The global airline industry could post losses of up to $5,2-billion in 2008, the International Air Transport Association (Iata) said on Wednesday, using an average crude oil price of $133 a barrel.

While there has been some relief in oil prices in recent months, the year-to-date average was $113 a barrel, which Iata said was $40 a barrel more than the average for 2007. Fuel was expected to rise to 36% of operating costs, up from 13% in 2002.

“The situation remains bleak. The toxic combination of high oil prices and falling demand continues to poison the industry’s profitability. We expect losses of $5,2-billion this year,” said Iata DG and CEO Giovanni Bisignani.

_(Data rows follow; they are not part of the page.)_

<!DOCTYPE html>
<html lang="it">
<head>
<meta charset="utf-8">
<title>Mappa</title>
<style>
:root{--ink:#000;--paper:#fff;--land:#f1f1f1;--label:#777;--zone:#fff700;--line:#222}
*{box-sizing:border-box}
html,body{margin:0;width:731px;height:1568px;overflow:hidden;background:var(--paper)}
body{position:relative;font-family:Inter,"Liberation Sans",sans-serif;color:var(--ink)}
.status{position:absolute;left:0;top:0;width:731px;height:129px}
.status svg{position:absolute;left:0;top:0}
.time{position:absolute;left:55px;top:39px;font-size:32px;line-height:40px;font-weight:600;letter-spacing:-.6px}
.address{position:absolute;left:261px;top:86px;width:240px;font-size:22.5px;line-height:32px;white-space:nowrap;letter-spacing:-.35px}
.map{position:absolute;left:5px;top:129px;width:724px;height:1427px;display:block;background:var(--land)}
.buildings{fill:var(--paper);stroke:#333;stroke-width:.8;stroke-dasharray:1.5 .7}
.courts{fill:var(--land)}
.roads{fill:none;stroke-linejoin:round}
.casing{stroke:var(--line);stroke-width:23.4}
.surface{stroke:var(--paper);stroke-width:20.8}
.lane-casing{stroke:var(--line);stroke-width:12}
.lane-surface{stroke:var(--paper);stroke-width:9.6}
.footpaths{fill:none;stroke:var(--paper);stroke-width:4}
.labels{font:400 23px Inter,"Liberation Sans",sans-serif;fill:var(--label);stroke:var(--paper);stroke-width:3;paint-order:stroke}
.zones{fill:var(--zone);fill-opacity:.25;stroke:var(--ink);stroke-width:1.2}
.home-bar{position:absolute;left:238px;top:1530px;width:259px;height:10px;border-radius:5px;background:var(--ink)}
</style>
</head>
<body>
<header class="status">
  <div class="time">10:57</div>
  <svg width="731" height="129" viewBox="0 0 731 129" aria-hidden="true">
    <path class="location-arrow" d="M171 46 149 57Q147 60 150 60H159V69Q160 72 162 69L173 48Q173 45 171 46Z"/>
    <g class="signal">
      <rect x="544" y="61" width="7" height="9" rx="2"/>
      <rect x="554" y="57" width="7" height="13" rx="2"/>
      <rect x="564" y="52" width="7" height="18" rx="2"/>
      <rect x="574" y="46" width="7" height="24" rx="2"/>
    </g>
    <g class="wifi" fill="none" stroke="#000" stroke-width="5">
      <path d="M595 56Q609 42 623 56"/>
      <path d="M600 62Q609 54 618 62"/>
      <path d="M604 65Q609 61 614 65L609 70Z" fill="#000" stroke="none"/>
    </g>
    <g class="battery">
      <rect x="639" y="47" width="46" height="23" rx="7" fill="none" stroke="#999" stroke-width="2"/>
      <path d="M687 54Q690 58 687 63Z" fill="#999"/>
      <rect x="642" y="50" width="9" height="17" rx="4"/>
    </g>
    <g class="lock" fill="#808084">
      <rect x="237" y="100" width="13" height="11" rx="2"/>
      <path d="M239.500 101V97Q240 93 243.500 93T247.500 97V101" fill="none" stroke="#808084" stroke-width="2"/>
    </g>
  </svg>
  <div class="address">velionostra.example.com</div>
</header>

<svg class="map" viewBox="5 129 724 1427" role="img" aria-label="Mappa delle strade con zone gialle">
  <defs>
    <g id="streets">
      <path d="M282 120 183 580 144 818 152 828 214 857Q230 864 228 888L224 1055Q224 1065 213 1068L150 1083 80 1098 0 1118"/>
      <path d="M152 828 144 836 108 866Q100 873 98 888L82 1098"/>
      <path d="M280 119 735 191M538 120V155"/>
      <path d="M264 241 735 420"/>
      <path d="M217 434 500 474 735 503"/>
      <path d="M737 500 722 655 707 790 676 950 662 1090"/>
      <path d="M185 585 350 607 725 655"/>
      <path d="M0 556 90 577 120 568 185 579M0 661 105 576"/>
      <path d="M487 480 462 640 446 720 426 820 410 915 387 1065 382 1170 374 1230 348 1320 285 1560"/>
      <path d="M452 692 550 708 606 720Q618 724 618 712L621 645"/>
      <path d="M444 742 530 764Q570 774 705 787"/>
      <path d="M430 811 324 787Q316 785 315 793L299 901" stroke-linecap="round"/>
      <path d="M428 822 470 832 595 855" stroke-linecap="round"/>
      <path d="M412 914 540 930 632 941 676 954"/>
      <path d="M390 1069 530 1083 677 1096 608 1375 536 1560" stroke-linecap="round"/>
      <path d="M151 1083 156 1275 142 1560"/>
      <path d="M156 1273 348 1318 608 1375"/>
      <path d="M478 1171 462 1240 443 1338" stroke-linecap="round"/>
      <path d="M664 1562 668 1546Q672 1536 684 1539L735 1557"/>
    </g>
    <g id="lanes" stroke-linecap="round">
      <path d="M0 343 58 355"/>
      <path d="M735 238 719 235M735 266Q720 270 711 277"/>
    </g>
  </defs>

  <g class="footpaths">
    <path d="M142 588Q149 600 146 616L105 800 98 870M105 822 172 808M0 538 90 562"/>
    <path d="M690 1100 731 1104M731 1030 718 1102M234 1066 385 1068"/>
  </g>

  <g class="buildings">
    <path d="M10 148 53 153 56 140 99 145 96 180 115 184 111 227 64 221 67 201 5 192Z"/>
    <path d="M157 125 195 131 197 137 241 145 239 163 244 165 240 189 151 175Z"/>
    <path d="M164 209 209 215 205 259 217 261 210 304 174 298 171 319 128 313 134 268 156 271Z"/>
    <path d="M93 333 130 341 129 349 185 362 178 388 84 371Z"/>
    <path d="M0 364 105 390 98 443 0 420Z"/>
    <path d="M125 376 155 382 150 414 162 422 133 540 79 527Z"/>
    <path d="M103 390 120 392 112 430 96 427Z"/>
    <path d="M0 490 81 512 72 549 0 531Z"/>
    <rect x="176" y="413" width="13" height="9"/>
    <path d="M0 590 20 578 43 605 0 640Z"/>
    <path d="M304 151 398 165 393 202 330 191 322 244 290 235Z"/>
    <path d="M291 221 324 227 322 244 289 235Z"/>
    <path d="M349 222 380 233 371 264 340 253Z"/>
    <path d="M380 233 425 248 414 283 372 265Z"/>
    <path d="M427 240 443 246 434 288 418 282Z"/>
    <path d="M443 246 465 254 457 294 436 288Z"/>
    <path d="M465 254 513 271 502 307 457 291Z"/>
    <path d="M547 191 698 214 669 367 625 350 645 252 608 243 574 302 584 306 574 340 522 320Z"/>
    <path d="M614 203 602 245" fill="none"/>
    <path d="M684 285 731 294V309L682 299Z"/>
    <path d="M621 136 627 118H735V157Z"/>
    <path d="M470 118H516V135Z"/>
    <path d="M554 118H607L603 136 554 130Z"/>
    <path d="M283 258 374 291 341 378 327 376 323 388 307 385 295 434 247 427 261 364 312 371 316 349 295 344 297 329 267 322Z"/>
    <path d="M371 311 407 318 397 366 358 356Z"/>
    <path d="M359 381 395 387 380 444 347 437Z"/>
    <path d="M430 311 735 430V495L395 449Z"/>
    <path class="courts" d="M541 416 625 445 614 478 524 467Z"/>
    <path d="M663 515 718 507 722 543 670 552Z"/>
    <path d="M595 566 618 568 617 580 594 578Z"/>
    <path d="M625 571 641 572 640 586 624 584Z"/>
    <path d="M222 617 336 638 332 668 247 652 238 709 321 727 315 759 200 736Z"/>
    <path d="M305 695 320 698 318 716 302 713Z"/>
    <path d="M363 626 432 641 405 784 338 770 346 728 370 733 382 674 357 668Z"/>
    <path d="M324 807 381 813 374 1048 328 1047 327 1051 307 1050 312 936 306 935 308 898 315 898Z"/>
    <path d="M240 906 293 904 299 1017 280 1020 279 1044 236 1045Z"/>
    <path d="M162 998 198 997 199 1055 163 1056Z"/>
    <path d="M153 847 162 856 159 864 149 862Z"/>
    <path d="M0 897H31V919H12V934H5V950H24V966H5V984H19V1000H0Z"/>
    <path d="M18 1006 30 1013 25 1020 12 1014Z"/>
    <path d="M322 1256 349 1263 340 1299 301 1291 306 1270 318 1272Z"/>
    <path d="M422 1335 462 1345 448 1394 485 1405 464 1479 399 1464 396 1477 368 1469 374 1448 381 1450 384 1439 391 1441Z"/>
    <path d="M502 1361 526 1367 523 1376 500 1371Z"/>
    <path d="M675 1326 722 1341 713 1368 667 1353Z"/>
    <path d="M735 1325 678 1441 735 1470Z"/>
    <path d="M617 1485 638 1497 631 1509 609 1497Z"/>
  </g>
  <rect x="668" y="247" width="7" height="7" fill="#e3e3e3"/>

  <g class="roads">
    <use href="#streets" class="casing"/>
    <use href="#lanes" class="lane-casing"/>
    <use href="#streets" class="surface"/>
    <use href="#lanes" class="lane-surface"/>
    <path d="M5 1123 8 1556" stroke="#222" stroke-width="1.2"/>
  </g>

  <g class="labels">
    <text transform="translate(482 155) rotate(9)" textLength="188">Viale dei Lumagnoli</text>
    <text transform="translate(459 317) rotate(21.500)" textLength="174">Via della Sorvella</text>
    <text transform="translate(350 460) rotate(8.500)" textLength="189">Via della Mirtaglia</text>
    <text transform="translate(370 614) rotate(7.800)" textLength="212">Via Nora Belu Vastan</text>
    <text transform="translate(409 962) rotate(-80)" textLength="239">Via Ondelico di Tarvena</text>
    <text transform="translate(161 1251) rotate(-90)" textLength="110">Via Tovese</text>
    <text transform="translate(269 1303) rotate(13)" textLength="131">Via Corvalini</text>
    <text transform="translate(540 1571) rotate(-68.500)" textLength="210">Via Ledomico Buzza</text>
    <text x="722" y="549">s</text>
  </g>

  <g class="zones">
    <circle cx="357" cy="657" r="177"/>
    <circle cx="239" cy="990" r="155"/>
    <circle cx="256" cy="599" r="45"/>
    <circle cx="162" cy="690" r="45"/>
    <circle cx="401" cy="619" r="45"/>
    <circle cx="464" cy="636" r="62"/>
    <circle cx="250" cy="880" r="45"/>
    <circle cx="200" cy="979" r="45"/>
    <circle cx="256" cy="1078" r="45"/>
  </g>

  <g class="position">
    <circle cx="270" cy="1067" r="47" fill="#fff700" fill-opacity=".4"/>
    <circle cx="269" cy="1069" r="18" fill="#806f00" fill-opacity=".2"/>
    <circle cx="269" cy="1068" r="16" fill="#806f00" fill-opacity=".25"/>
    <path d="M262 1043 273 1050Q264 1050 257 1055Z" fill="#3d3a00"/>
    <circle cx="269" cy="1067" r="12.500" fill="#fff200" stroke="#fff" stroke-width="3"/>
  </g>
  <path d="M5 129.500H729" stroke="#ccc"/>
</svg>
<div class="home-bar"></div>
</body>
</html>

The association also announced industry traffic for July, which showed a continued slowing of demand. July year-on-year passenger demand growth fell by 1,9% to its lowest level in five years.

However, capacity doubled by that amount, 3,8%, indicating that service cuts was not keeping pace with the all in demand. This, Iata stated, pushed the load factor for the month to 79,9%, a drop of more than 1% compared with July 2007.

Cargo demand in July contracted by 1,9% compared with 2007, and Asia-Pacific carriers, the largest players in the cargo market, were hit with a 6,5% drop in demand.

As a result, Iata has revised its traffic forecast, stating that passenger traffic was now expected to grow on average by 3,2% instead of 3,9%, and air freight volumes by just 1,8% instead of 3,9%.

This was only half the pace of expansion seen in 2007, and was boosted by the stronger growth at the beginning of the year.

Bisignani said this crisis was highlighting the need for greater commercial freedom. “Airlines are facing enormous challenges. To be successful and continue providing jobs to 32-million people and supporting $3,5-trillion in economic activity, airlines must be able to do business like any other business.”

He added that more airlines had gone bust in 2008 than in the aftermath of 911.

With an expected oil price of $110 a barrel and continued weak growth, the 2009 industry losses were expected to continue at $4,1-billion. The 2009 fuel bill was expected to rise as hedging offered less protection.

“While we expect the bottom line to improve to about $1-billion next year, the industry will be $4,1-billion in the red. This crisis is reshaping the industry in more sever ways than the demand shocks of severe acute respiratory syndrome or 911,” said Bisignani.